What you need to do →
Search the entries for the word "wheel" and return every line where it is found.

** Material to process follows **

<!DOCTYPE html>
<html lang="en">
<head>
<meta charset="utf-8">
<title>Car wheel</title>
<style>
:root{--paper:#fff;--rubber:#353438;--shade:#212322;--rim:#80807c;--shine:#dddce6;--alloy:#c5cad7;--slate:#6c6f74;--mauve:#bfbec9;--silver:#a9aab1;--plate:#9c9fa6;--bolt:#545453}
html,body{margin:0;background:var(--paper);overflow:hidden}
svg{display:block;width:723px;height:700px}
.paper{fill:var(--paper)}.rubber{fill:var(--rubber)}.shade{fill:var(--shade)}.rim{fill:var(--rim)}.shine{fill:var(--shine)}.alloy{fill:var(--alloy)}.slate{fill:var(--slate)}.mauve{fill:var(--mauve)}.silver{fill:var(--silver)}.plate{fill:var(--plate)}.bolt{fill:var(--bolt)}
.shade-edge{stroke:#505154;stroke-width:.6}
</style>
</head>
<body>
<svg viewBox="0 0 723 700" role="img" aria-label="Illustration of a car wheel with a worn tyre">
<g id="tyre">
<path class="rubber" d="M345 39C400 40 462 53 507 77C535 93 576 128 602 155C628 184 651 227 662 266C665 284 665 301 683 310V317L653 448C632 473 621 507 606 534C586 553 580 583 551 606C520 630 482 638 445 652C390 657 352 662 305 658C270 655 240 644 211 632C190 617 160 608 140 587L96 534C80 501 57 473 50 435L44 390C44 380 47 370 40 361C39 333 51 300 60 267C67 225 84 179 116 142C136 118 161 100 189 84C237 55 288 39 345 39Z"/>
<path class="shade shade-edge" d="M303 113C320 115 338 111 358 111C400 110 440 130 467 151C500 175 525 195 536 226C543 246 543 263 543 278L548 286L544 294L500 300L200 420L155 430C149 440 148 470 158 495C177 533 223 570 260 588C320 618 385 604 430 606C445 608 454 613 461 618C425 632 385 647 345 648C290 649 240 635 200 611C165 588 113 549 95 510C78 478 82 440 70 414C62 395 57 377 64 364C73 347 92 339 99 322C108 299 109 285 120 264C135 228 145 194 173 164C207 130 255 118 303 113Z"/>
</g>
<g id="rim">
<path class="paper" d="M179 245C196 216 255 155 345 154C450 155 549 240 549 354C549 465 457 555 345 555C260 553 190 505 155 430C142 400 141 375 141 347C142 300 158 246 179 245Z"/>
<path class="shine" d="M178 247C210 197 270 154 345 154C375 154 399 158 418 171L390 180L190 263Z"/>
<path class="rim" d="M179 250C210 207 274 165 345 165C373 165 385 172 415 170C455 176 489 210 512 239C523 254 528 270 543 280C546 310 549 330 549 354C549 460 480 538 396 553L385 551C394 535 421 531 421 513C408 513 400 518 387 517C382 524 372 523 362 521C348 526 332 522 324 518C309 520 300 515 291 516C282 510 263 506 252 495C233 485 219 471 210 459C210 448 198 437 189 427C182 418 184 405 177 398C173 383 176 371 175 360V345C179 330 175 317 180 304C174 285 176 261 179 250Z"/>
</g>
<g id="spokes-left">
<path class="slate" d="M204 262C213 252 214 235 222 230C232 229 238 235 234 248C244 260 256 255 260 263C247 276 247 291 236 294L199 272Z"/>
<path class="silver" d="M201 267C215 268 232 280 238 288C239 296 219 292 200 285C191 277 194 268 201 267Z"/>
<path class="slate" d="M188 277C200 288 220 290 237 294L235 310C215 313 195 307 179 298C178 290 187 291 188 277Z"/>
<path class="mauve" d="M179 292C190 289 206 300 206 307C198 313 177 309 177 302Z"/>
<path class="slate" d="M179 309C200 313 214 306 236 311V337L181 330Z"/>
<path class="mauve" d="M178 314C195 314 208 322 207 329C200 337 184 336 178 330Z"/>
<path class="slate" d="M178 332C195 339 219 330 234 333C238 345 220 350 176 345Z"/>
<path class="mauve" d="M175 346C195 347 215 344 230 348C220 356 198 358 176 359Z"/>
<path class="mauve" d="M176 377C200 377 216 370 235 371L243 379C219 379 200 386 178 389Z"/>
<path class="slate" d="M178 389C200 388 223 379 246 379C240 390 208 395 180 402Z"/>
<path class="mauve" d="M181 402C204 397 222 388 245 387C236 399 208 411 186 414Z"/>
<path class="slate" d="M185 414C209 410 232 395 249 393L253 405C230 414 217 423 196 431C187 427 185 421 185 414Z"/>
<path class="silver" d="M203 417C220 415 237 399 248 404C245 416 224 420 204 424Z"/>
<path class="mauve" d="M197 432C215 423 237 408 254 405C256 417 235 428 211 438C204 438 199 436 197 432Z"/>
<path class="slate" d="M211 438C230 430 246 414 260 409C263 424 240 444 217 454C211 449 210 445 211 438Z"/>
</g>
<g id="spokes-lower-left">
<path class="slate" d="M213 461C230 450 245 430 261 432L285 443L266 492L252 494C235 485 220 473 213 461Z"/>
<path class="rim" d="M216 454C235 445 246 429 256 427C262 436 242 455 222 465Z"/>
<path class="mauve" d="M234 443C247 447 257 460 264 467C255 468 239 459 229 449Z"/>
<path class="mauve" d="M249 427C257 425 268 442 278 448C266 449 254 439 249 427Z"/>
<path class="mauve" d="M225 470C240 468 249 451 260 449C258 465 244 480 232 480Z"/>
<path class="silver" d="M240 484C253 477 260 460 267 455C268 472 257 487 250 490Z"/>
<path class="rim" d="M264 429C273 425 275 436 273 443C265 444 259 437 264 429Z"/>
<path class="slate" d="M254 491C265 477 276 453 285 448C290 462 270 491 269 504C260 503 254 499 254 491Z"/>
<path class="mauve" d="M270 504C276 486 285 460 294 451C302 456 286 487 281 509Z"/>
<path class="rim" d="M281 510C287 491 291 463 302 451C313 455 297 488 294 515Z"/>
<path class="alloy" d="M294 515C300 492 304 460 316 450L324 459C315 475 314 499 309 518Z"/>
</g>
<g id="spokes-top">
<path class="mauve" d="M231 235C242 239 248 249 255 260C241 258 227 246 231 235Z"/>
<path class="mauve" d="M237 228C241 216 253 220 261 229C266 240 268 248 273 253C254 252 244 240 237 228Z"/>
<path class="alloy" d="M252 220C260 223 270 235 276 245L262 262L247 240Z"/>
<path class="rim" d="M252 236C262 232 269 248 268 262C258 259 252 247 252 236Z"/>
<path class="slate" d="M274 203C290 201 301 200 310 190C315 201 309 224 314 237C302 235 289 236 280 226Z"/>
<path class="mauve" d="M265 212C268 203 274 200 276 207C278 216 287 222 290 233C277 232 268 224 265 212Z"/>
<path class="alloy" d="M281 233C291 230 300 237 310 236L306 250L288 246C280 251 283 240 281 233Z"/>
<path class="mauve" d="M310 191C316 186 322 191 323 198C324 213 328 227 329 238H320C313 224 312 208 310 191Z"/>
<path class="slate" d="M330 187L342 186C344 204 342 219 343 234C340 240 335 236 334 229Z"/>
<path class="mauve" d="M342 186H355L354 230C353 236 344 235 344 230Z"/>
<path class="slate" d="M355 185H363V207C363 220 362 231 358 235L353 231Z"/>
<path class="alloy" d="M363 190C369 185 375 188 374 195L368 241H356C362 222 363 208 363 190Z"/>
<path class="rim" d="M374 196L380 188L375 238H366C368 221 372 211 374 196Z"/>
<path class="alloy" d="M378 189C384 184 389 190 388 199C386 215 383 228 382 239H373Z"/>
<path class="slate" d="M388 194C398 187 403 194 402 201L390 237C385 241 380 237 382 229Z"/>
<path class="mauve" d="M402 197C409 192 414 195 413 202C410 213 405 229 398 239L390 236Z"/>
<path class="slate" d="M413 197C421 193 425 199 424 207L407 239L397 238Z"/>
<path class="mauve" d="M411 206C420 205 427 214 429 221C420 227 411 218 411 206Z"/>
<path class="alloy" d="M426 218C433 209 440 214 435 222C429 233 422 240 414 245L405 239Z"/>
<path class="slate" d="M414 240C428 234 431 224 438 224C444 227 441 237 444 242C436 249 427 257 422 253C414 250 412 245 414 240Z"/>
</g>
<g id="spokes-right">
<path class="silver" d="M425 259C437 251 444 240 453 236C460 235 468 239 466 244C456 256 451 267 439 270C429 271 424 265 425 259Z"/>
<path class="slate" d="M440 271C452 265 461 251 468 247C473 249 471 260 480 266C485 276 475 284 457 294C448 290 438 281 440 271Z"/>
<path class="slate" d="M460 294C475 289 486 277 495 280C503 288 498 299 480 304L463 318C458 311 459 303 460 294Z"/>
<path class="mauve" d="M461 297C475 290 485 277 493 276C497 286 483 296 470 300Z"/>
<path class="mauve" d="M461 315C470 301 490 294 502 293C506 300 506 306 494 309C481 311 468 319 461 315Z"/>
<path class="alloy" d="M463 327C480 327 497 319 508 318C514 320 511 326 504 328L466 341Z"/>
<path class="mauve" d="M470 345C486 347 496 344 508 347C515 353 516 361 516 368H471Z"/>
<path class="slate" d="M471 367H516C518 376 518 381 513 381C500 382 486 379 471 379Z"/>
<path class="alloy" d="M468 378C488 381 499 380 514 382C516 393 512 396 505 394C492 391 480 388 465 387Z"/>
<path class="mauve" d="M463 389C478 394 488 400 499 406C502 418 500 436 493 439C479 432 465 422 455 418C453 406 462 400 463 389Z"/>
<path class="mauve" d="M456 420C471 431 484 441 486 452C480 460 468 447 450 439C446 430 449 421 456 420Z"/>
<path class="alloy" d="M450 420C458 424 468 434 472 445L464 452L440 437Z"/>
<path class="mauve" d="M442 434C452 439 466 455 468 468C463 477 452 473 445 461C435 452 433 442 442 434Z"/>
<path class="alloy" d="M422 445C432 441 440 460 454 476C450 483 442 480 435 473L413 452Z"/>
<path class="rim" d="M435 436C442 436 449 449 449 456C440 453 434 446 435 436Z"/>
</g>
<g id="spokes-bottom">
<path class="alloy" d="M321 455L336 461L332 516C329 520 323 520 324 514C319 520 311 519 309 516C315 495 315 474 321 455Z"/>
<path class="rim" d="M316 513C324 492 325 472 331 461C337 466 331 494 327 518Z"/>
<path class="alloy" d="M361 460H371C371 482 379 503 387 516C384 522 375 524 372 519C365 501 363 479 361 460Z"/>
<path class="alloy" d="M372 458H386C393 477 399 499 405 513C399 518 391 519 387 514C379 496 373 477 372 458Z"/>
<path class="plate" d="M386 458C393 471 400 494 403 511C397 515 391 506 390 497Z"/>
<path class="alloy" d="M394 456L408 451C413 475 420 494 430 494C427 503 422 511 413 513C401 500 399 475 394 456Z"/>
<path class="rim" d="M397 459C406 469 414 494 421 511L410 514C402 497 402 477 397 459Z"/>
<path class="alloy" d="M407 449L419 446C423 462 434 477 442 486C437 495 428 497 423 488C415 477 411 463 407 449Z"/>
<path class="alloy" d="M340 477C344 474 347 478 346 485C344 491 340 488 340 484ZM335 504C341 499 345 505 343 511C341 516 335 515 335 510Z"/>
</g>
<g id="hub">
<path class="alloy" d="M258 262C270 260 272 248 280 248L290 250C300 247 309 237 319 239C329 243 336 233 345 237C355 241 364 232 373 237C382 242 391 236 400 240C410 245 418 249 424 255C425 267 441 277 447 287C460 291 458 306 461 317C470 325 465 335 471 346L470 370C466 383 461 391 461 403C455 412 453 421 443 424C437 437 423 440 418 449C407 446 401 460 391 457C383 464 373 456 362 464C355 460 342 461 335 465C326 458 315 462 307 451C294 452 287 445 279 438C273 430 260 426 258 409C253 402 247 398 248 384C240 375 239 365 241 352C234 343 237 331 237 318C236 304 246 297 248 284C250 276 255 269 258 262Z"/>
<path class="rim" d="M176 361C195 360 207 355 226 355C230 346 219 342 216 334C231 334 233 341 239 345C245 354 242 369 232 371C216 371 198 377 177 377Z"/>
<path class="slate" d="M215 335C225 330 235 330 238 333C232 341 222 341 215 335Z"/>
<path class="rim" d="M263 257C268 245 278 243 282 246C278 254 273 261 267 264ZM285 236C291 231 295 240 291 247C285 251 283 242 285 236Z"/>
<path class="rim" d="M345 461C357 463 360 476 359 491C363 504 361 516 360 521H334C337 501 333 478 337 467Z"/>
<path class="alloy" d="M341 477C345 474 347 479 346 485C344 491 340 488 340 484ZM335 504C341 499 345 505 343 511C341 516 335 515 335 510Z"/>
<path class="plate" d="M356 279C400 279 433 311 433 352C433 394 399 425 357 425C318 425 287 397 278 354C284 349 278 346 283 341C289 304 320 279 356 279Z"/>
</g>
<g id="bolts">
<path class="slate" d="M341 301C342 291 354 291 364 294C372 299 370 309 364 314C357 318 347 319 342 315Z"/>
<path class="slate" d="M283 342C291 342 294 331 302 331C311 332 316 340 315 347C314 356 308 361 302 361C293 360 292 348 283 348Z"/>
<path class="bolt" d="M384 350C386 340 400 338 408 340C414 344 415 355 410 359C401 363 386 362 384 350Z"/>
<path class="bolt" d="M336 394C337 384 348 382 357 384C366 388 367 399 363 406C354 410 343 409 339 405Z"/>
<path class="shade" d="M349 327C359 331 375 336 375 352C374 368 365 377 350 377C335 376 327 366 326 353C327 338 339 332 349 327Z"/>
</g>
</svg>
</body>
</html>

** End of Material to process **

Solution to this exercise →
<title>Car wheel</title>
<svg viewBox="0 0 723 700" role="img" aria-label="Illustration of a car wheel with a worn tyre">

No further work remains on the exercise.